Project title: Novel Electrically Driven Environmental Control System for Aircraft
Project website: ECS research at the Propulsion and Power group of TU Delft
Time period: From May 2019 to April 2024
Funder: Aeronamic, Netherlands Organization for Scientific Research (NWO) (Grant agreement ID: 17439)
Total budget: € 1,433,234
The aviation sector is under increasing pressure to improve aircraft fuel efficiency for economic, environmental and societal reasons. The environmental control system (ECS) is the largest auxiliary power consumer (up to 1.5% of engine power), and as such it has been the target of aggressive R&D activities leading to new more electric system configurations for the most modern airliners (i.e. Boeing 787). However, it is speculated that much larger performance gains can be achieved if the conventional air cycle of the ECS is exchanged for a more efficient vapor cycle. The goal of this project is to demonstrate that a novel disruptive ECS based on an inverse organic Rankine vapor-compression cycle (VC) can increase the efficiency of the thermodynamic cycle and save fuel. At the core of this system is an innovative high-speed radial compressor technology under development at Aeronamic. Although this compressor has demonstrated very promising characteristics, the entire system has not been studied yet. The newly conceived system can lead to an improvement in thermodynamic efficiency of one order of magnitude compared to current air-cycle machines, increasing the coefficient of performance from ~0.5 to ~4 at peak efficiency conditions. However, several key challenges still need to be overcome in order to advance to the next phase of product development, namely:

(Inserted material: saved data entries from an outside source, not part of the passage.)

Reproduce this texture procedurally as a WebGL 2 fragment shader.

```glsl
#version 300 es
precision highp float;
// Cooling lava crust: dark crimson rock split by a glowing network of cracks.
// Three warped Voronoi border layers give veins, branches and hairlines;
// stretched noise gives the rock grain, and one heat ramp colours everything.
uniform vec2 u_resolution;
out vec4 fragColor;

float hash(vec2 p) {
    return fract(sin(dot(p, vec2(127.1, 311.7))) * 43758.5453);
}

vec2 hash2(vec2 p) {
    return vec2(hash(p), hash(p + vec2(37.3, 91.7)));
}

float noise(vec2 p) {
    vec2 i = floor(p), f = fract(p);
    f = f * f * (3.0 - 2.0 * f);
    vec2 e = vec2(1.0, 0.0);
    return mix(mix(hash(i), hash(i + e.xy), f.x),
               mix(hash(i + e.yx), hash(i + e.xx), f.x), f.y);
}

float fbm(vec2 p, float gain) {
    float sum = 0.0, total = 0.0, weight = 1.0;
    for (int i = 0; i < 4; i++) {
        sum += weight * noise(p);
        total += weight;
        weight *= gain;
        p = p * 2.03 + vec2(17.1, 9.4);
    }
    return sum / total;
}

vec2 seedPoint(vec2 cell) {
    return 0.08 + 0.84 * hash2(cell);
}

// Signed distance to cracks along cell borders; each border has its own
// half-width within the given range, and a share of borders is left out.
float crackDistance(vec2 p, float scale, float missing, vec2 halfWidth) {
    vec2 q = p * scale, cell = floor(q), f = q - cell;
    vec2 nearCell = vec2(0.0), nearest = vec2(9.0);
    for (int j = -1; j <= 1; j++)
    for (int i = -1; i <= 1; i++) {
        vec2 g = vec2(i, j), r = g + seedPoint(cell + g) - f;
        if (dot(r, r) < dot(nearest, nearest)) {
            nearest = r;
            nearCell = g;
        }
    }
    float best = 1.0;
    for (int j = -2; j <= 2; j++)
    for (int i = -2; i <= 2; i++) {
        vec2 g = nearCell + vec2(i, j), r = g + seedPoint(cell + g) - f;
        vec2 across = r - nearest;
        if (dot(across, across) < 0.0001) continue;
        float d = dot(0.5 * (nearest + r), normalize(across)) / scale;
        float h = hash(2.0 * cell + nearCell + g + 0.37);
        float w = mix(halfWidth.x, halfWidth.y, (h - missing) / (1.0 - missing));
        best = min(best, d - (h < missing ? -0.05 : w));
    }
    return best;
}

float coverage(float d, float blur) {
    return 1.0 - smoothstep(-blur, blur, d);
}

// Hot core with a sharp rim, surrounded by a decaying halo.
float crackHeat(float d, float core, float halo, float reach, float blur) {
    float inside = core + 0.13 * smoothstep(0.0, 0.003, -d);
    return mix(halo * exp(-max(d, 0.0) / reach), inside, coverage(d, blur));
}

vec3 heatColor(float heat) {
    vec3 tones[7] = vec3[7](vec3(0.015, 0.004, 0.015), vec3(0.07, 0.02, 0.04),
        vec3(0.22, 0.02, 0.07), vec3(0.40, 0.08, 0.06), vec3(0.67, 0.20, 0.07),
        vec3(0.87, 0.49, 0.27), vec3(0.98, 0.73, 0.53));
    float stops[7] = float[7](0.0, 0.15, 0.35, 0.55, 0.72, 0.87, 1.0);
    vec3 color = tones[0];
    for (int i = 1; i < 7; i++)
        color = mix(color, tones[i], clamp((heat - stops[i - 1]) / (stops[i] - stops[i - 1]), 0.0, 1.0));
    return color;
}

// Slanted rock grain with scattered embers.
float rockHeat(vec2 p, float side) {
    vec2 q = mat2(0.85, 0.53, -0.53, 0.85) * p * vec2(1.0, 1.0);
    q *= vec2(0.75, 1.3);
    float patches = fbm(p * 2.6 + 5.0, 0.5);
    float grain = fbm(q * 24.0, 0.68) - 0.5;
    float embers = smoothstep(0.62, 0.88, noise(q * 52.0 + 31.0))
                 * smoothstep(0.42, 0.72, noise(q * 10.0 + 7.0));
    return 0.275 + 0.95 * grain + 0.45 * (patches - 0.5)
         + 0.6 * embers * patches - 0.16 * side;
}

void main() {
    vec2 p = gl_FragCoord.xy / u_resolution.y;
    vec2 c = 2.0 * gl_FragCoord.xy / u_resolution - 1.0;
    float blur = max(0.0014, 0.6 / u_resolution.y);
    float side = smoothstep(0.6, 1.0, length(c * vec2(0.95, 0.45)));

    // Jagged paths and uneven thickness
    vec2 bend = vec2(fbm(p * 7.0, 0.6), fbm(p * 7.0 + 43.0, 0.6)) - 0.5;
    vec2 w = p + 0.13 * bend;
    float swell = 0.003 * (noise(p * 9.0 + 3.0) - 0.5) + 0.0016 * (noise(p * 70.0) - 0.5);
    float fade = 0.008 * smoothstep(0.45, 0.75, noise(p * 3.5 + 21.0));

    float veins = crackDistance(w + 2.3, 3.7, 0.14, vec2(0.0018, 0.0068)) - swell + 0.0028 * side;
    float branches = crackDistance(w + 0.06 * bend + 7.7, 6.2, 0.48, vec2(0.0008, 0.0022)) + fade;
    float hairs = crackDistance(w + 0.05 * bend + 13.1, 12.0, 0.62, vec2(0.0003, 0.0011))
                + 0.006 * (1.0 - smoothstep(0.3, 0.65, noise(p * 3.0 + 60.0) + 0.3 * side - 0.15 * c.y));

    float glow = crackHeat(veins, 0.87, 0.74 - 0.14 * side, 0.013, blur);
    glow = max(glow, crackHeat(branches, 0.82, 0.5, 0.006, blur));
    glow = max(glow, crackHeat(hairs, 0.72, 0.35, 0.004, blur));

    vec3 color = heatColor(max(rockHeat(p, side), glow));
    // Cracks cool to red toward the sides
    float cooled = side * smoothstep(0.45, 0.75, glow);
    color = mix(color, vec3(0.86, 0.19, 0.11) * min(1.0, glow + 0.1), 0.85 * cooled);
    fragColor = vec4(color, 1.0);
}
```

- what is the optimal configuration of an actual vapor compression system in terms of efficiency-to-weight ratio and efficiency-to-volume ratio?
- what is the optimal working fluid?
- what is the performance advantage over typical aircraft missions compared to current air-cycle technology?
An available cutting-edge, validated, in-house software environment will be further developed in order to perform VC system configuration and design studies. Improvements, additions and modifications will be carried out in collaboration with Asimptote and under directives of Aeronamic. New 3M working fluids will be considered in the simulations, and new mixtures will be modelled in order to obtain the desired thermophysical properties. A new experimental apparatus implementing relevant thermodynamic cycle configurations will be designed and realized. The main objectives of this test rig will be the validation of
the models and the study of how the system can be controlled. The models of the best VC systems will be incorporated into an in-house aircraft design and simulation program to evaluate the performance gains for aircraft ranging in size from small to very large.
The major deliverables of the project will be:
- a system design method based on a set of validated VC system models;
- a test rig enabling the study of different cycle configurations (multiple-pressure levels, multiple compressors);
- optimal system configurations for first-generation products targeting small to medium-sized aircraft, evaluated in terms of performance over representative missions.